◆ ACTIVITY ◆
Scan the lines below for the string "smoothstep" and copy every one that has it.

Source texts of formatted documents
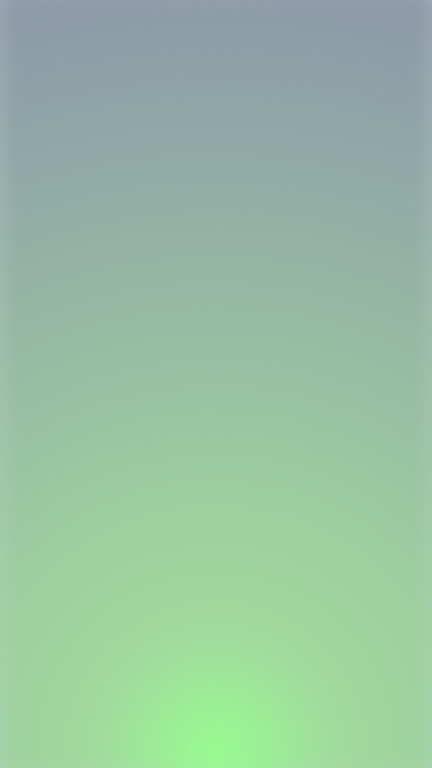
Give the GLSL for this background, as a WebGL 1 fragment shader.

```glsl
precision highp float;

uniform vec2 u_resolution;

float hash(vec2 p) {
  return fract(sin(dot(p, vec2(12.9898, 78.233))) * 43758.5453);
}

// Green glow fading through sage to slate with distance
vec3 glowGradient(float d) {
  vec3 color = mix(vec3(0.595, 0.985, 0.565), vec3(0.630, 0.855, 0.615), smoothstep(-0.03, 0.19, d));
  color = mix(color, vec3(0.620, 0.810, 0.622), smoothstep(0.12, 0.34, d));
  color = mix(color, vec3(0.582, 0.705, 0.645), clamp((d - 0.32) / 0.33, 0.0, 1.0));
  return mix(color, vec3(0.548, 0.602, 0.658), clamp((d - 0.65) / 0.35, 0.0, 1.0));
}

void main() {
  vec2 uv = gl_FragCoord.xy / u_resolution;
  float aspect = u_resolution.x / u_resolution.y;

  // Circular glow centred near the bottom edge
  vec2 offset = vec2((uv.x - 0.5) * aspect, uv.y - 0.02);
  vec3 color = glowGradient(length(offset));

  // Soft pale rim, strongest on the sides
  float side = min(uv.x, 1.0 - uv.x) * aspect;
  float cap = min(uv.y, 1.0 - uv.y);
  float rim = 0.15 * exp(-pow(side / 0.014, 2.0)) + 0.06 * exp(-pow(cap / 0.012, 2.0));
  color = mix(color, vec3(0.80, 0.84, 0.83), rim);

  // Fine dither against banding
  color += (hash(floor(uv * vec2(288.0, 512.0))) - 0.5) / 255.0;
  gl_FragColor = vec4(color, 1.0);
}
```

---

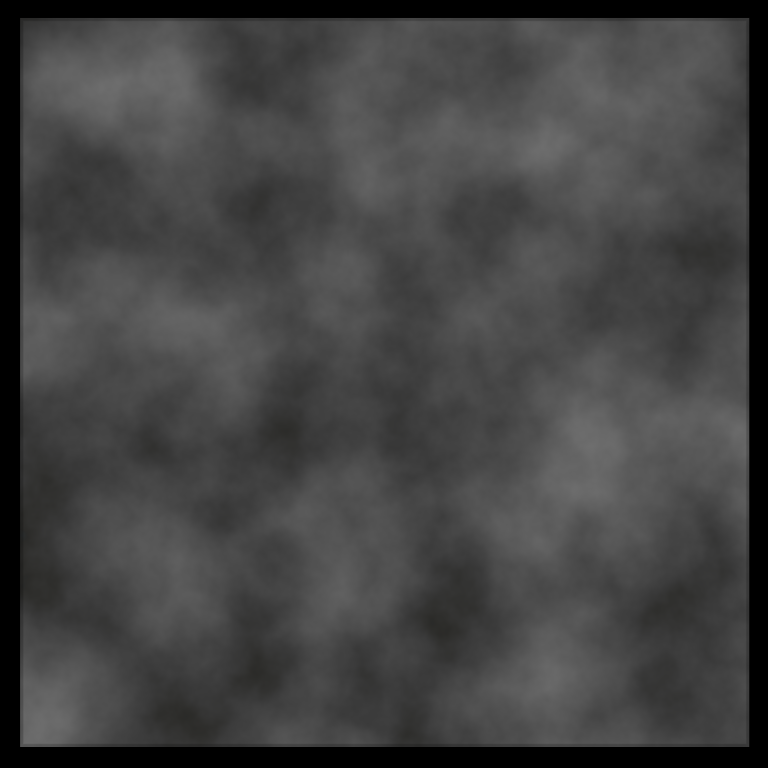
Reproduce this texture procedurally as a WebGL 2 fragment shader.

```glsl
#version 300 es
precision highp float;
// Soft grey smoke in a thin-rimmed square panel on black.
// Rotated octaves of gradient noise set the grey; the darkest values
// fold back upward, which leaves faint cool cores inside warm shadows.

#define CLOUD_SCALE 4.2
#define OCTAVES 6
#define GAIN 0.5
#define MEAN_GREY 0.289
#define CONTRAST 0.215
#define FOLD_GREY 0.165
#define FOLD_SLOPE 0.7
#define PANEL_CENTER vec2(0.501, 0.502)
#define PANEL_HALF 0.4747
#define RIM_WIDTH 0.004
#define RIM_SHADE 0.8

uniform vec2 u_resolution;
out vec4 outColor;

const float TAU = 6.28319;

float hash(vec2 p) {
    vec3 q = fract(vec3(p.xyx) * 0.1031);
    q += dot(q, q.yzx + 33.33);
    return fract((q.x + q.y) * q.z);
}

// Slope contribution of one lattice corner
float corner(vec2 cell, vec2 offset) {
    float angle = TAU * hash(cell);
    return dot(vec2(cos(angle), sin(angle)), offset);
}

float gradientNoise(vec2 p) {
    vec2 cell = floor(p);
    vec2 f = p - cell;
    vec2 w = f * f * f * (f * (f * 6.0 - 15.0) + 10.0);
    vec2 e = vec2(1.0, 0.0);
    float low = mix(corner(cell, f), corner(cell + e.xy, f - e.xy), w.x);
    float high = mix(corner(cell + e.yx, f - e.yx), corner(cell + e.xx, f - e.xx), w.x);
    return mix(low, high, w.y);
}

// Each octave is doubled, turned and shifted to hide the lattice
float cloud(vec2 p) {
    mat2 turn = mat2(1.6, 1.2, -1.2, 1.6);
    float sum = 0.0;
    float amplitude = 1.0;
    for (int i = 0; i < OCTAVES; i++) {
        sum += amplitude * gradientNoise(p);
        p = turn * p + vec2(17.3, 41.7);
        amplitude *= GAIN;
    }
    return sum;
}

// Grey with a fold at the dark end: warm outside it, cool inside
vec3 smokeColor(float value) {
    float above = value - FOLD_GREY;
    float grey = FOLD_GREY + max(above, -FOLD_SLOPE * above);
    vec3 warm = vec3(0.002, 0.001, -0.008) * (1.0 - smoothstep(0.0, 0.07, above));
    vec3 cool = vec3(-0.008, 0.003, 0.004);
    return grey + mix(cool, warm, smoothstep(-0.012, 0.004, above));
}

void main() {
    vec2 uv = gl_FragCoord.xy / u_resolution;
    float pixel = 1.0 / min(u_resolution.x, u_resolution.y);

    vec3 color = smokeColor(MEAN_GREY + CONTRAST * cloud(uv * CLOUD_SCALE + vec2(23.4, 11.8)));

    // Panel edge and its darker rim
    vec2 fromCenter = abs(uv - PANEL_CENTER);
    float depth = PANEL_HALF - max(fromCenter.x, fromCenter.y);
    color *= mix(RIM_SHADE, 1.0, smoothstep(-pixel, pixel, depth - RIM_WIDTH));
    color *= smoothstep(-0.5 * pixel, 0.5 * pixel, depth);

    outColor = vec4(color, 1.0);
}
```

◆ RESULT OF THE EXERCISE ◆
  vec3 color = mix(vec3(0.595, 0.985, 0.565), vec3(0.630, 0.855, 0.615), smoothstep(-0.03, 0.19, d));
  color = mix(color, vec3(0.620, 0.810, 0.622), smoothstep(0.12, 0.34, d));
    vec3 warm = vec3(0.002, 0.001, -0.008) * (1.0 - smoothstep(0.0, 0.07, above));
    return grey + mix(cool, warm, smoothstep(-0.012, 0.004, above));
    color *= mix(RIM_SHADE, 1.0, smoothstep(-pixel, pixel, depth - RIM_WIDTH));
    color *= smoothstep(-0.5 * pixel, 0.5 * pixel, depth);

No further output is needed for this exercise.